- [EXERCISE GOAL] Each line holding the string "length" is to be copied from the data.

- [THE DATA]
========================

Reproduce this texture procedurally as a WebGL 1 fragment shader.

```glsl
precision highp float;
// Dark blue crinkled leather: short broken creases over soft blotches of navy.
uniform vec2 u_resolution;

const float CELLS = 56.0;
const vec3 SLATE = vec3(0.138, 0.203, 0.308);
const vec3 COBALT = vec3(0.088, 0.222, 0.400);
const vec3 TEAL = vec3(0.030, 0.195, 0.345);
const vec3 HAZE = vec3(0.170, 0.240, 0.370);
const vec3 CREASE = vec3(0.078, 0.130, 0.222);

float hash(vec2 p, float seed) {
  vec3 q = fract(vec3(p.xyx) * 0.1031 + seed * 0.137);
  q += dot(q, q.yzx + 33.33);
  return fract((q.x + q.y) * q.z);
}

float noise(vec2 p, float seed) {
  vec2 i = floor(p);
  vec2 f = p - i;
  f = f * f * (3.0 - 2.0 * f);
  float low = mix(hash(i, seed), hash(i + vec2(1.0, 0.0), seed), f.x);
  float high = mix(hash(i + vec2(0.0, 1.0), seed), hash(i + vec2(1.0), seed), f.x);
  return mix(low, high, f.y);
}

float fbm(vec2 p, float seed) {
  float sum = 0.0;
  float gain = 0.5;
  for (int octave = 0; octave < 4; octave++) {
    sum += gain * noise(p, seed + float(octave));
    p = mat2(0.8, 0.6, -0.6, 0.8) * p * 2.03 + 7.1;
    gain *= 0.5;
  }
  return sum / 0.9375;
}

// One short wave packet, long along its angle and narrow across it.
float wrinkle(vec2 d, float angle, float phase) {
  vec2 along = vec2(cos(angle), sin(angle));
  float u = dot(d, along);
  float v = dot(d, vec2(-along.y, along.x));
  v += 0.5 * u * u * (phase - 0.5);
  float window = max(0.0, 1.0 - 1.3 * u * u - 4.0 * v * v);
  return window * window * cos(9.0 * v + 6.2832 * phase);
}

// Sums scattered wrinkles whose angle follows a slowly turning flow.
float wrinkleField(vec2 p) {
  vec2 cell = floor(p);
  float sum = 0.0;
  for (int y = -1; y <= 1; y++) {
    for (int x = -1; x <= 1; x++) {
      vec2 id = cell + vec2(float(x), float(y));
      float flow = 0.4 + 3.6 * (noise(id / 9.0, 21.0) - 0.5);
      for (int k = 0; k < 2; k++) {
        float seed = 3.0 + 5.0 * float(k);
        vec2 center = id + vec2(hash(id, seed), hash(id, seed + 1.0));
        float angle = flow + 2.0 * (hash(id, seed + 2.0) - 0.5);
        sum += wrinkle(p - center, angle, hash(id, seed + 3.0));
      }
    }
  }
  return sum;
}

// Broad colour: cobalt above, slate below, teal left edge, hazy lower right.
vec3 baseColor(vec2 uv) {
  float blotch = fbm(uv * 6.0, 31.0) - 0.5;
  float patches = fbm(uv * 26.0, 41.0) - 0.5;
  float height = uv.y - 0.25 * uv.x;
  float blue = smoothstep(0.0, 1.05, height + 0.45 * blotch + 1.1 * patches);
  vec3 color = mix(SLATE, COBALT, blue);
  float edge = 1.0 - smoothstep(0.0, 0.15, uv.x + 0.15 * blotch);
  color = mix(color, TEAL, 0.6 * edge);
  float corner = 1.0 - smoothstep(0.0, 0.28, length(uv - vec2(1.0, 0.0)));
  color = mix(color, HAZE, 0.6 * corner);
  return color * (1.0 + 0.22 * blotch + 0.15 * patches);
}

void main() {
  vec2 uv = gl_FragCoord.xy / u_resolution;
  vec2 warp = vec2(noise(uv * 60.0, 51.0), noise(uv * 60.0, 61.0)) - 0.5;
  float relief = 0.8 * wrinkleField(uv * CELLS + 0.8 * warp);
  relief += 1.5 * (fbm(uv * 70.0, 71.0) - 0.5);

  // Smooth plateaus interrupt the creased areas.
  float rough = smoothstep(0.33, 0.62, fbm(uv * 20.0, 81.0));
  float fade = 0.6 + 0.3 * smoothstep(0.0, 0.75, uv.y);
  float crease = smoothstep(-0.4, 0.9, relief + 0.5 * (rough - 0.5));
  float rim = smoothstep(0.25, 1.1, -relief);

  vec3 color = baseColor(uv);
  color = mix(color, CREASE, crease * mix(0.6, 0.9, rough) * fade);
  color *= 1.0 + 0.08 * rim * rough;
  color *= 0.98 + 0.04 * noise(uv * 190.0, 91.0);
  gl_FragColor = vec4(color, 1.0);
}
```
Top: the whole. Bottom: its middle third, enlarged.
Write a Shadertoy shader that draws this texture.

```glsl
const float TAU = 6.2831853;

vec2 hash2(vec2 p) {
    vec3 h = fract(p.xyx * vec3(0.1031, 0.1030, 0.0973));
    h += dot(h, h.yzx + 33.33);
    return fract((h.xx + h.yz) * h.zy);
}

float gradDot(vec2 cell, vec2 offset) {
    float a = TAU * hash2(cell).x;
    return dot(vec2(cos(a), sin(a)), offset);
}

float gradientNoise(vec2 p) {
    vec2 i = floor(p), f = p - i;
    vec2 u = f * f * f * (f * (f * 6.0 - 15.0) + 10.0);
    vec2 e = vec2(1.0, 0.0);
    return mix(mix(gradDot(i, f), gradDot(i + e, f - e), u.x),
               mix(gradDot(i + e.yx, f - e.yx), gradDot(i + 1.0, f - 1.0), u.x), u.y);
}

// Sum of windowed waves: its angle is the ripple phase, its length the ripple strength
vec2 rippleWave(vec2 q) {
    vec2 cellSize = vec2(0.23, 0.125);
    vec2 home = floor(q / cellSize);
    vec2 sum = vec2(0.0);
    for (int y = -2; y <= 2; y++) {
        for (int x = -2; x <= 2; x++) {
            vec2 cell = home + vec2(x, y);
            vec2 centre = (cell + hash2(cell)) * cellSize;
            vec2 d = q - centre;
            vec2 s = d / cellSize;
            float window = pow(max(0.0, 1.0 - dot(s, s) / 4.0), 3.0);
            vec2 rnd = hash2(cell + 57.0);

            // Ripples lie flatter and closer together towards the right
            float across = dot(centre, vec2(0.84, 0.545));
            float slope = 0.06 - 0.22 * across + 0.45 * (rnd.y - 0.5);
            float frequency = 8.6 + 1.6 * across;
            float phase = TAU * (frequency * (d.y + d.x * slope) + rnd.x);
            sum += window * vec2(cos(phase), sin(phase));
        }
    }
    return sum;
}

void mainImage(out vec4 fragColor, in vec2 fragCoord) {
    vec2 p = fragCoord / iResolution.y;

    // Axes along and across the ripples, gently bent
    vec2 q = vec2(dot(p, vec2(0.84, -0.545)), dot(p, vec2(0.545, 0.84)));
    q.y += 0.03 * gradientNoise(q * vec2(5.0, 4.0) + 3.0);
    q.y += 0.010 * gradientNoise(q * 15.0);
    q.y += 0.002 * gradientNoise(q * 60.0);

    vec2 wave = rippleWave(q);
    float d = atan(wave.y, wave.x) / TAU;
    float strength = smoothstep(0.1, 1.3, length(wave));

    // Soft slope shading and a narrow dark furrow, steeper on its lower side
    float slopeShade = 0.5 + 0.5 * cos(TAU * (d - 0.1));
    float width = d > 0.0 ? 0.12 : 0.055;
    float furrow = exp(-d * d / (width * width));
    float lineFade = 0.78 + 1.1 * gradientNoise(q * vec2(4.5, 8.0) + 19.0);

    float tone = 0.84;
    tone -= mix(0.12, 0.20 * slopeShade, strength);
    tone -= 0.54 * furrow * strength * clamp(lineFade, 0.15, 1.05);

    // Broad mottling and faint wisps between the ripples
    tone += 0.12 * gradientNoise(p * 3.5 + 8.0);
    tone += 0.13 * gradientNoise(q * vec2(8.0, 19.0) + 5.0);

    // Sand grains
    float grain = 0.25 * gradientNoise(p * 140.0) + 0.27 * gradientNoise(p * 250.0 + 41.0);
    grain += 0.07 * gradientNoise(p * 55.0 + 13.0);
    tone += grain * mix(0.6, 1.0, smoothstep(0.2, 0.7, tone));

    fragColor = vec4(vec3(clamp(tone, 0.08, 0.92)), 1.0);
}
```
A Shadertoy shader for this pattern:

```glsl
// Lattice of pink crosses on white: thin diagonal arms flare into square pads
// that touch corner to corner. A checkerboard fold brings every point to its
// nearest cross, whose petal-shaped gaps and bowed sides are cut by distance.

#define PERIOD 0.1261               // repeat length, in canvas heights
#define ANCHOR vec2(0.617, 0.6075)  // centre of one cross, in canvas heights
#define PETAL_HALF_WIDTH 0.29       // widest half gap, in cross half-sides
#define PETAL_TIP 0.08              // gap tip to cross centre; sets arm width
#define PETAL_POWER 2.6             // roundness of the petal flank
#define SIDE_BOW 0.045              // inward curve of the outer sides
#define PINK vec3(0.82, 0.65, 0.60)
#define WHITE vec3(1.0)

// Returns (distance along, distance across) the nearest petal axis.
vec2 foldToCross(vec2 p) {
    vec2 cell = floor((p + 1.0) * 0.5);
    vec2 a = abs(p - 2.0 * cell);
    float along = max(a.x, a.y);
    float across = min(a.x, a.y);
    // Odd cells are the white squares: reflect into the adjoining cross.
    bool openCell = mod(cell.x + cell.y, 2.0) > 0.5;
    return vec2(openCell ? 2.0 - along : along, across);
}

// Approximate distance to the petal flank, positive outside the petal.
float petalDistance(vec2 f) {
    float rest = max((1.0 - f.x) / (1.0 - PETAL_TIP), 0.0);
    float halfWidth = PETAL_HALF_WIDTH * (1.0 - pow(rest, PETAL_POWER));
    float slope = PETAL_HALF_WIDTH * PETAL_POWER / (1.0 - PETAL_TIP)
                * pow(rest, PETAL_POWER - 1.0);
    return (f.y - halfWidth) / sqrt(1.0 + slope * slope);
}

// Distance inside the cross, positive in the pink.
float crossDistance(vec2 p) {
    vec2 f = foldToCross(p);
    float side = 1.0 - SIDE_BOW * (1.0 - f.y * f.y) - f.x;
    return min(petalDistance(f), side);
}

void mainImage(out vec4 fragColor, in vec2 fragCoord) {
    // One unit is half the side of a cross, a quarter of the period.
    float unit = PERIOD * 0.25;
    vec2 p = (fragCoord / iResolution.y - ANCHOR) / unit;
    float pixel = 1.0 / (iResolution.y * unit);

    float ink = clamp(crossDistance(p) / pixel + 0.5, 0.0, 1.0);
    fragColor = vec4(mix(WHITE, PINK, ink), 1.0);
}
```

========================

- [RESPONSE]
  float corner = 1.0 - smoothstep(0.0, 0.28, length(uv - vec2(1.0, 0.0)));
// Sum of windowed waves: its angle is the ripple phase, its length the ripple strength
    float strength = smoothstep(0.1, 1.3, length(wave));
#define PERIOD 0.1261               // repeat length, in canvas heights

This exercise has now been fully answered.